Work to be completed> What lines in the records below hold the string "fade"? Please show them.

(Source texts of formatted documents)
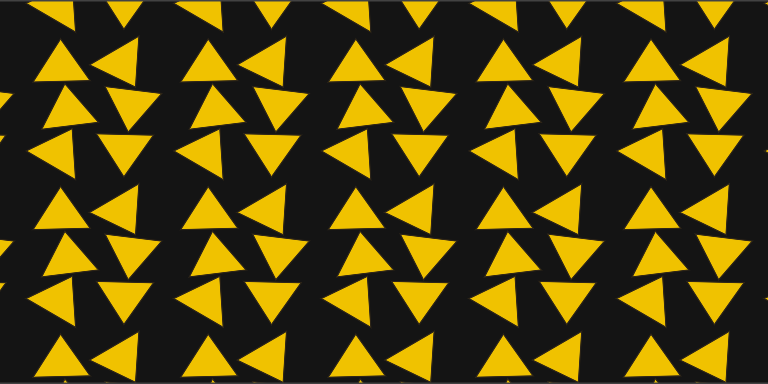
Give the GLSL for this pattern, as a Shadertoy shader.

```glsl
// Yellow triangles scattered on near-black, repeated on a square grid.
// Each tile holds three tilted isosceles triangles plus their glide
// reflection; a faint brown rim and thin grey top and bottom edges finish it.

#define TILE 0.3844                    // tile side, in canvas heights
#define HALF_BASE 0.186                // triangle size, in tiles
#define TRI_HEIGHT 0.276
#define RIM 0.008                      // rim width, in tiles
#define GLIDE vec2(0.429, -1.462)      // x shift and twice the mirror height
#define EDGE_LINE 0.0039               // border width, in canvas heights
#define GROUND vec3(0.08, 0.08, 0.08)
#define YELLOW vec3(0.94, 0.76, 0.00)
#define RIM_COLOR vec3(0.18, 0.145, 0.09)
#define EDGE_COLOR vec3(0.26, 0.26, 0.26)

// Signed distance to an upright isosceles triangle around its centroid
float triangle(vec2 p) {
    vec2 sideNormal = normalize(vec2(TRI_HEIGHT, HALF_BASE));
    vec2 fromApex = vec2(abs(p.x), p.y - TRI_HEIGHT * 2.0 / 3.0);
    return max(dot(fromApex, sideNormal), -p.y - TRI_HEIGHT / 3.0);
}

// Triangle at a centre, turned counterclockwise, repeated in every tile
float tiledTriangle(vec2 p, vec2 center, float degrees) {
    vec2 d = p - center;
    d -= round(d);
    float a = radians(degrees), c = cos(a), s = sin(a);
    return triangle(vec2(c * d.x + s * d.y, c * d.y - s * d.x));
}

// The three triangles of half a tile
float cluster(vec2 p) {
    float d = tiledTriangle(p, vec2(0.415, -0.455), 1.4);
    d = min(d, tiledTriangle(p, vec2(0.463, -0.757), 7.0));
    return min(d, tiledTriangle(p, vec2(0.393, -1.037), -30.2));
}

void mainImage(out vec4 fragColor, in vec2 fragCoord) {
    float height = iResolution.y;
    float pixel = 1.0 / (height * TILE);

    // Tile coordinates, measured from the upper left corner
    vec2 p = (fragCoord - vec2(0.0, height)) * pixel;
    vec2 mirrored = vec2(p.x - GLIDE.x, GLIDE.y - p.y);
    float d = min(cluster(p), cluster(mirrored));

    // Rim, then fill
    float rim = 1.0 - smoothstep(-0.5, 0.5, (d - RIM) / pixel);
    float fill = 1.0 - smoothstep(-0.5, 0.5, d / pixel);
    vec3 color = mix(GROUND, RIM_COLOR, rim);
    color = mix(color, YELLOW, fill);

    // Thin lines along the top and bottom
    float border = min(fragCoord.y, height - fragCoord.y) - EDGE_LINE * height;
    color = mix(color, EDGE_COLOR, 1.0 - smoothstep(-0.5, 0.5, border));

    fragColor = vec4(color, 1.0);
}
```
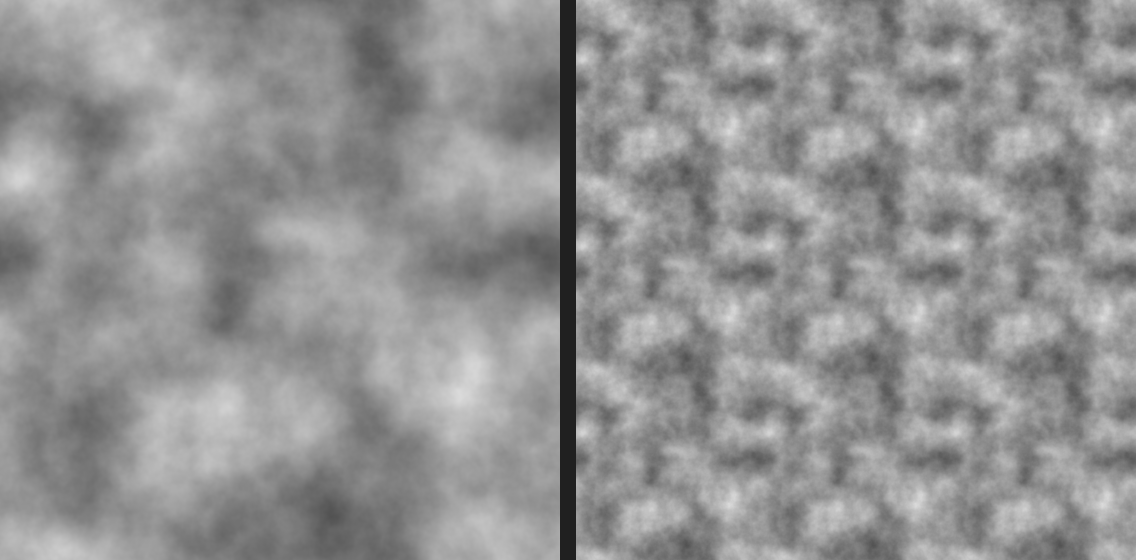
Left, the tile; right, the same tile 3 across and 3 down.
Write a Shadertoy shader that draws this texture.

```glsl
// Pseudo-random unit gradient for a lattice cell
vec2 cellGradient(ivec2 cell, int period, int seed) {
    uvec2 wrapped = uvec2((cell + period) % period);
    uint h = wrapped.x * 1597u + wrapped.y * 51749u + uint(seed) * 7919u;
    h = (h ^ (h >> 16)) * 73244475u;
    h = (h ^ (h >> 16)) * 73244475u;
    h ^= h >> 16;
    float angle = 6.28319 * float(h & 65535u) / 65536.0;
    return vec2(cos(angle), sin(angle));
}

// Gradient noise that wraps after a whole number of cells
float gradientNoise(vec2 uv, int period, int seed) {
    vec2 p = uv * float(period);
    ivec2 cell = ivec2(floor(p));
    vec2 f = fract(p);
    vec2 fade = f * f * f * (f * (f * 6.0 - 15.0) + 10.0);

    float corner[4];
    for (int i = 0; i < 4; i++) {
        ivec2 offset = ivec2(i & 1, i >> 1);
        corner[i] = dot(cellGradient(cell + offset, period, seed), f - vec2(offset));
    }
    return mix(mix(corner[0], corner[1], fade.x),
               mix(corner[2], corner[3], fade.x), fade.y);
}

// Octaves double in frequency and roughly halve in strength
float cloudNoise(vec2 uv, int seed) {
    float sum = 0.0;
    float strength = 1.0;
    int period = 4;
    for (int octave = 0; octave < 6; octave++) {
        sum += strength * gradientNoise(uv, period, seed + octave);
        strength *= 0.49;
        period *= 2;
    }
    return sum;
}

void mainImage(out vec4 fragColor, in vec2 fragCoord) {
    vec2 uv = fragCoord / iResolution.xy;

    // Two staggered layers hide the lattice directions
    float clouds = cloudNoise(uv, 23) + cloudNoise(uv + 0.137, 61);

    // Soft grey clouds around a mid tone
    float grey = 0.58 + 0.27 * clouds;
    fragColor = vec4(vec3(clamp(grey, 0.0, 1.0)), 1.0);
}
```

Your solution>
    vec2 fade = f * f * f * (f * (f * 6.0 - 15.0) + 10.0);
    return mix(mix(corner[0], corner[1], fade.x),
               mix(corner[2], corner[3], fade.x), fade.y);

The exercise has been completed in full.